For every line in the records that has the word "size", make a copy.

⁂

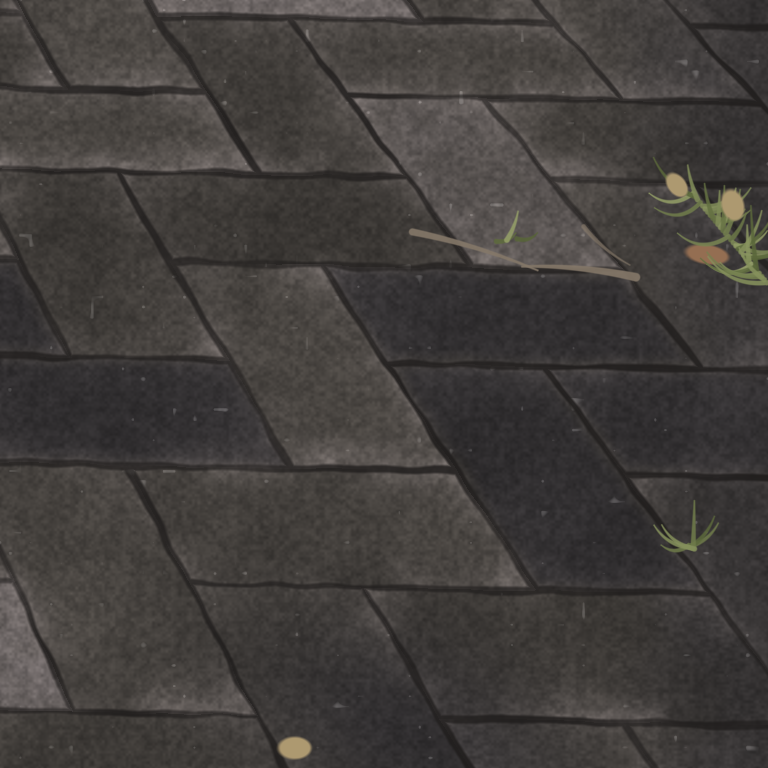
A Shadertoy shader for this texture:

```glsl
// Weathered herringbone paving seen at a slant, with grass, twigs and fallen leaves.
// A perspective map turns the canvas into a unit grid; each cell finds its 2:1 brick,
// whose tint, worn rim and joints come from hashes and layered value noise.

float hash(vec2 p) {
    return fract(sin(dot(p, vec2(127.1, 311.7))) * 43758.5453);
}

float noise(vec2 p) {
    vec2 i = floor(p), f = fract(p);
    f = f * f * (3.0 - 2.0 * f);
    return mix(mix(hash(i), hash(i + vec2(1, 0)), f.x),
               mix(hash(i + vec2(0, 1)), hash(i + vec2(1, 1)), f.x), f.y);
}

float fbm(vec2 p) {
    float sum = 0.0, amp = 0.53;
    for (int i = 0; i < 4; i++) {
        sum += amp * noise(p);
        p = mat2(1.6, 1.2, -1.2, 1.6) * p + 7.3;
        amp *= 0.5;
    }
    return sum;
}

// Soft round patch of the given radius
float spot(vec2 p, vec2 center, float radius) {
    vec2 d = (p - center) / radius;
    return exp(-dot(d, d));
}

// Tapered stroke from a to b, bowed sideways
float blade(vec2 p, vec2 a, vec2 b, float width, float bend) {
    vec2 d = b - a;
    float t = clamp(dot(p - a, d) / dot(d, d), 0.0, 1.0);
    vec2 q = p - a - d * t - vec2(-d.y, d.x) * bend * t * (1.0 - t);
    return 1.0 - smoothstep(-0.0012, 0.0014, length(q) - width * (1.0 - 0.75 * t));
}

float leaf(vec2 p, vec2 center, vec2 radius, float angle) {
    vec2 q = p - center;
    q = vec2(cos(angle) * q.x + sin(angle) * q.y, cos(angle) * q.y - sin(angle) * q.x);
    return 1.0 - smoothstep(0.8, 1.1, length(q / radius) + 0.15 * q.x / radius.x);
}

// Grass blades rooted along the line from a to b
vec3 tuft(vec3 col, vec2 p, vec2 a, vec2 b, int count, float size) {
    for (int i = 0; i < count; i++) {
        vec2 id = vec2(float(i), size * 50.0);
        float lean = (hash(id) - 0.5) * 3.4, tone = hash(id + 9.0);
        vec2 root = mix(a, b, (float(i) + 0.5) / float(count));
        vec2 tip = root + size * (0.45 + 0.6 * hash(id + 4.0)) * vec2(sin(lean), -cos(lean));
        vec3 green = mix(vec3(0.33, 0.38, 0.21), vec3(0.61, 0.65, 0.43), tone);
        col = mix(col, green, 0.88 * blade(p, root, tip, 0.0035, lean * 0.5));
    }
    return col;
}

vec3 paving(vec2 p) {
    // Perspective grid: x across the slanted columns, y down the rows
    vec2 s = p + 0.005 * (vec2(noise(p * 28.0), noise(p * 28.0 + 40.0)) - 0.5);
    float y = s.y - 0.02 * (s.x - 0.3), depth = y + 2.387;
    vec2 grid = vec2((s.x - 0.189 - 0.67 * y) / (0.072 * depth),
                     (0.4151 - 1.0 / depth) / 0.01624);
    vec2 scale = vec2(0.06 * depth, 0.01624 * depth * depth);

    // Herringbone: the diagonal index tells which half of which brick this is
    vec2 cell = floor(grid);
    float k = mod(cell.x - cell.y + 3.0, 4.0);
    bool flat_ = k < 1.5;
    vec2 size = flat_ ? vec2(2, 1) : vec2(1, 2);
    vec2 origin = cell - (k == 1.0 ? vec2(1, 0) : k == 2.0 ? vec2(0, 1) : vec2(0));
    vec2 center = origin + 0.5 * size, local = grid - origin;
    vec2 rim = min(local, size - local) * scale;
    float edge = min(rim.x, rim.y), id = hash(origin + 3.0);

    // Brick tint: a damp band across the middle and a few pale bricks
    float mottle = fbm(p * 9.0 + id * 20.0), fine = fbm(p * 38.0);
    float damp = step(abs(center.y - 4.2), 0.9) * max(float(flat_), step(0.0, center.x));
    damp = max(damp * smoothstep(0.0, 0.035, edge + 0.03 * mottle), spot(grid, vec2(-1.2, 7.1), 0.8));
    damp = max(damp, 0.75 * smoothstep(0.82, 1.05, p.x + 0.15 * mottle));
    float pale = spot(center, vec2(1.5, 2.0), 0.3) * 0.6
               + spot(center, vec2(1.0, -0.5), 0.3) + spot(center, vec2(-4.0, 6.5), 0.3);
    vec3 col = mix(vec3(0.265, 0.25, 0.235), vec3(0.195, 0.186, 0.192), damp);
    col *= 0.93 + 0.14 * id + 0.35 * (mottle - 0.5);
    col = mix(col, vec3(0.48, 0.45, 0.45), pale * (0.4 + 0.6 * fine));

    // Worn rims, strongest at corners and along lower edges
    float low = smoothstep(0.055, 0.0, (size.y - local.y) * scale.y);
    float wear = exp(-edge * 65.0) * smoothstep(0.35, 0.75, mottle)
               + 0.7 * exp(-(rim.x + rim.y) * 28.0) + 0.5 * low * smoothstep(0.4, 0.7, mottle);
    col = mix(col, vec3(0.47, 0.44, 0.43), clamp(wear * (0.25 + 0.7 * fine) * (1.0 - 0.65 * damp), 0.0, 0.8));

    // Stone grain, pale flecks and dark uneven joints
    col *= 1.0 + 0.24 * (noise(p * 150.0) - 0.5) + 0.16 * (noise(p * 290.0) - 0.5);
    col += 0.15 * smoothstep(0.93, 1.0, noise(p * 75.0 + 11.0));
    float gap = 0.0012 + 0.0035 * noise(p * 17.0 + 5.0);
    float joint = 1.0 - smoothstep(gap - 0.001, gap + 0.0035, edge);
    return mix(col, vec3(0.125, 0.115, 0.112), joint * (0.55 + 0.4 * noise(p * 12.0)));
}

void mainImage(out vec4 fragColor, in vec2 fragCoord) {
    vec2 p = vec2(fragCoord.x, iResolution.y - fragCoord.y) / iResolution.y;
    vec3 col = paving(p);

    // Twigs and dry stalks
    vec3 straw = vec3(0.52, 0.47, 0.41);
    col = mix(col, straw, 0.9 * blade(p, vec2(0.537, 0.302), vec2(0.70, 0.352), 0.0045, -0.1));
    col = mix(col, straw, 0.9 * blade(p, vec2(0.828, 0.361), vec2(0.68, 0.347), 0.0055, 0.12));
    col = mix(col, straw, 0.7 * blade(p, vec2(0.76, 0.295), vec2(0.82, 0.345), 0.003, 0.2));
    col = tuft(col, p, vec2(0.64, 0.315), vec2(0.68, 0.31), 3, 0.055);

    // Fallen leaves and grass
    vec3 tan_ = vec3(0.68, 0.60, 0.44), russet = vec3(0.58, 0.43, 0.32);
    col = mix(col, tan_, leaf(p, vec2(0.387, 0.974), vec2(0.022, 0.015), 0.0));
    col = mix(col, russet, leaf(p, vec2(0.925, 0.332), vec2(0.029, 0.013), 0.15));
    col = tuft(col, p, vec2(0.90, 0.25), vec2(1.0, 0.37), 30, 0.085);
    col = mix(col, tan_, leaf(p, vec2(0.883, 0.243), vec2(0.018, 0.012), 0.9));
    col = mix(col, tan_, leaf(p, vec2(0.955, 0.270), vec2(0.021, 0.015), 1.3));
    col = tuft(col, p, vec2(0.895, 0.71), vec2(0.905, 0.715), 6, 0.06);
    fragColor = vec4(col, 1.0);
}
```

⁂

[Completed exercise]
vec3 tuft(vec3 col, vec2 p, vec2 a, vec2 b, int count, float size) {
        vec2 id = vec2(float(i), size * 50.0);
        vec2 tip = root + size * (0.45 + 0.6 * hash(id + 4.0)) * vec2(sin(lean), -cos(lean));
    vec2 size = flat_ ? vec2(2, 1) : vec2(1, 2);
    vec2 center = origin + 0.5 * size, local = grid - origin;
    vec2 rim = min(local, size - local) * scale;
    float low = smoothstep(0.055, 0.0, (size.y - local.y) * scale.y);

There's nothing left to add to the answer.